I set up a Subversion repository on my own machine just for these purposes. I checked in the most recent release of Tracks into my repository, then checked it out to a working directory in my typical Rails workspace, and also checked it in from within the .app file. (You can cd into them using the terminal—go ahead!)

Getting TextMate open

You’ll end up with TWO TextMate windows open. One is for the client-side, and that will have extra directories in it. The other is for the server-side.

Getting Terminals in position

You’ll need terminal windows open to have a window to start mongrel_rails (for the server side) and for running svn up inside the Slingshot VM.

Head Above Water

The first place to go after getting yourself in position is to work on getting the client side in position to do the first downward sync. The wiki docs can walk you through that. For me, the process involved editing the start.sh, sync_up.sh, and sync_down.sh, while making sure that Tracks itself was running and passing tests. Let’s just say that some parts of the code are a little brittle.

As an example, the operative line from the sync_up.sh file looked like this for me:


ruby ../bin/rake joyent_slingshot:sync_up SYNC_CONTROLLER=http://localhost:4000/sync/up

Monday Night RAW on your adopted application.

I had to write migrations and fix not-exactly-bugs in Tracks to get it ready to run in the Slingshot environment. This will happen to you if you didn’t write the code, so get ready to “stand on the shoulders of giants” as Adam Keys might say.

You’ll also have to follow the instructions for the Slingshot plugin which, by virtue of being installed on the server-side, is ALSO installed on the client side, because you set them to be to same with Subversion. RIGHT?

The existing examples include… let’s call it a non-granular approach to preparing the set of information to be synchronized. This is OK for now, go ahead and do that. We’ll make things a little better before it’s all over.

Check XML from the server

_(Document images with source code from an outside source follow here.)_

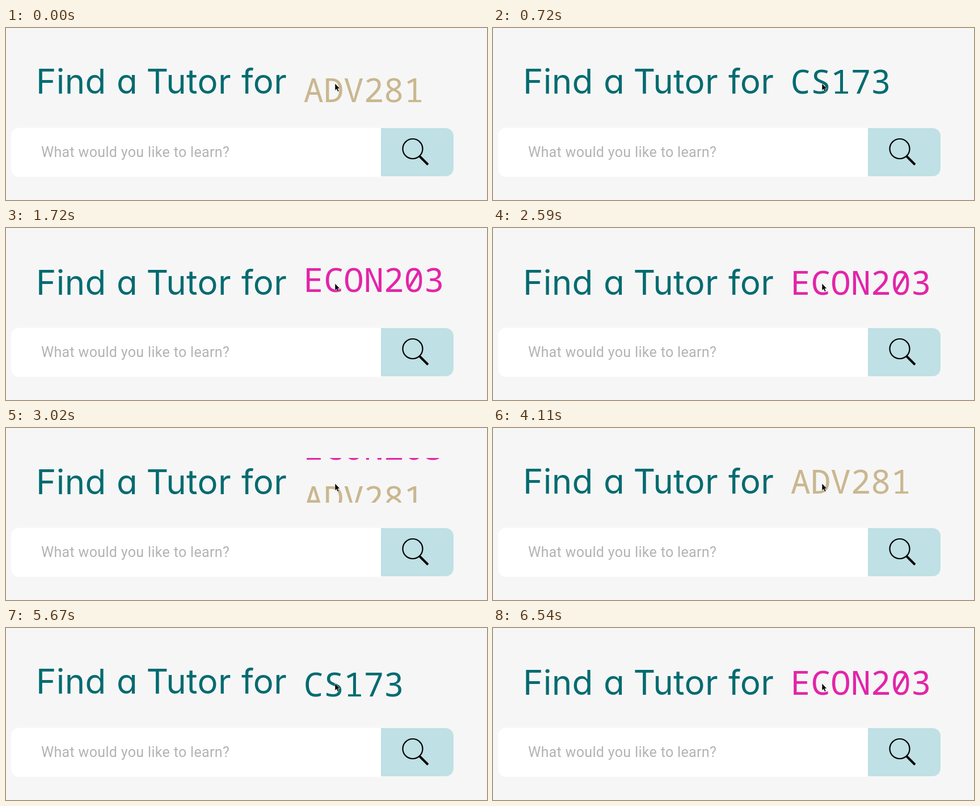
Write an HTML page that moves like this. It is 848 px wide and 304 px high and loops after 6.59 s.

```html
<!DOCTYPE html>
<html lang="en">
<head>
<meta charset="utf-8">
<title>Find a Tutor</title>
<style>
  html, body { margin: 0; height: 100%; overflow: hidden; background: #f6f6f6; }
  svg { display: block; width: 848px; height: 304px; }
  #head { font: 400 60px Inter, sans-serif; font-feature-settings: "cv11"; fill: #036b70; letter-spacing: .4px; }
  .code { font: 400 59px "Noto Sans Mono", monospace; }
  #hint { font: 400 25px Roboto, sans-serif; fill: #b3b3b3; letter-spacing: .33px; }
</style>
</head>
<body>
<svg viewBox="0 0 848 304">
  <clipPath id="slot"><rect x="500" y="53" width="348" height="79"/></clipPath>
  <text id="head"><tspan x="53">Find</tspan><tspan x="195">a</tspan><tspan x="247.5">Tutor</tspan><tspan x="415">for</tspan></text>
  <g clip-path="url(#slot)">
    <text class="code" id="out" x="524.5"/>
    <text class="code" id="in" x="524.5"/>
  </g>
  <path d="M661 176.500H23a14 14 0 0 0-14 14V249a14 14 0 0 0 14 14H661z" fill="#fff"/>
  <path d="M661 177H775a14 14 0 0 1 14 14V248a14 14 0 0 1-14 14H661z" fill="#bfe0e4"/>
  <text id="hint" x="62" y="228">What would you like to learn?</text>
  <g fill="none" stroke="#000">
    <circle cx="717" cy="213.500" r="17.500" stroke-width="2.200"/>
    <path d="M729.5 227L744 241.500" stroke-width="4"/>
  </g>
  <path d="M580 98v12.500l2.800-2.600 2 4.600 2.200-1-2-4.400h3.600z" fill="#000" stroke="#fff" stroke-width=".6"/>
</svg>
<script>
const LOOP = 6590, PERIOD = 1448.75, MOVE = 500, START = -150, STEP = 91;
const words = [
  { text: "ADV281", color: "#cab78f", base: 116 },
  { text: "CS173", color: "#036b70", base: 116 },
  { text: "ECON203", color: "#e324a9", base: 118 }
];
const $ = id => document.getElementById(id);
const clamp = v => Math.min(1, Math.max(0, v));
const bez = (a, b, s) => 3 * s * (1 - s) * ((1 - s) * a + s * b) + s ** 3;

// Dips back before leaving, overshoots on arrival
function ease(x) {
  let lo = 0, hi = 1;
  for (let i = 0; i < 24; i++) {
    const s = (lo + hi) / 2;
    if (bez(.68, .27, s) < x) lo = s; else hi = s;
  }
  return x <= 0 ? 0 : x >= 1 ? 1 : bez(-.83, 1.45, lo);
}

function place(el, word, shift) {
  el.textContent = word.text;
  el.setAttribute("fill", word.color);
  el.setAttribute("y", word.base + shift);
}

function draw(now) {
  const t = now % LOOP - START;
  const turn = Math.floor(t / PERIOD);
  const p = ease((t - turn * PERIOD) / MOVE);
  const from = words[turn % 3], to = words[(turn + 1) % 3];
  place($("out"), from, -STEP * p);
  place($("in"), to, STEP * (1 - p));
  $("head").setAttribute("y", from.base + (to.base - from.base) * clamp(p));
  requestAnimationFrame(draw);
}
draw(0);
</script>
</body>
</html>
```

I had a problem with having the first request to my server-side sync action completing successfully. After catching (by accident) the Joyent Scotts out on the balcony, Scott Burton told me that he had the same problem and it had to do with a different version of Rails running in vendor/rails than I had mentioned in config/environment.rb so watch for that. That brought my first work session to a halt.

Don’t stop until you’re pulling XML down. You’re more than half way done at this point.

You know, this is enough for one post.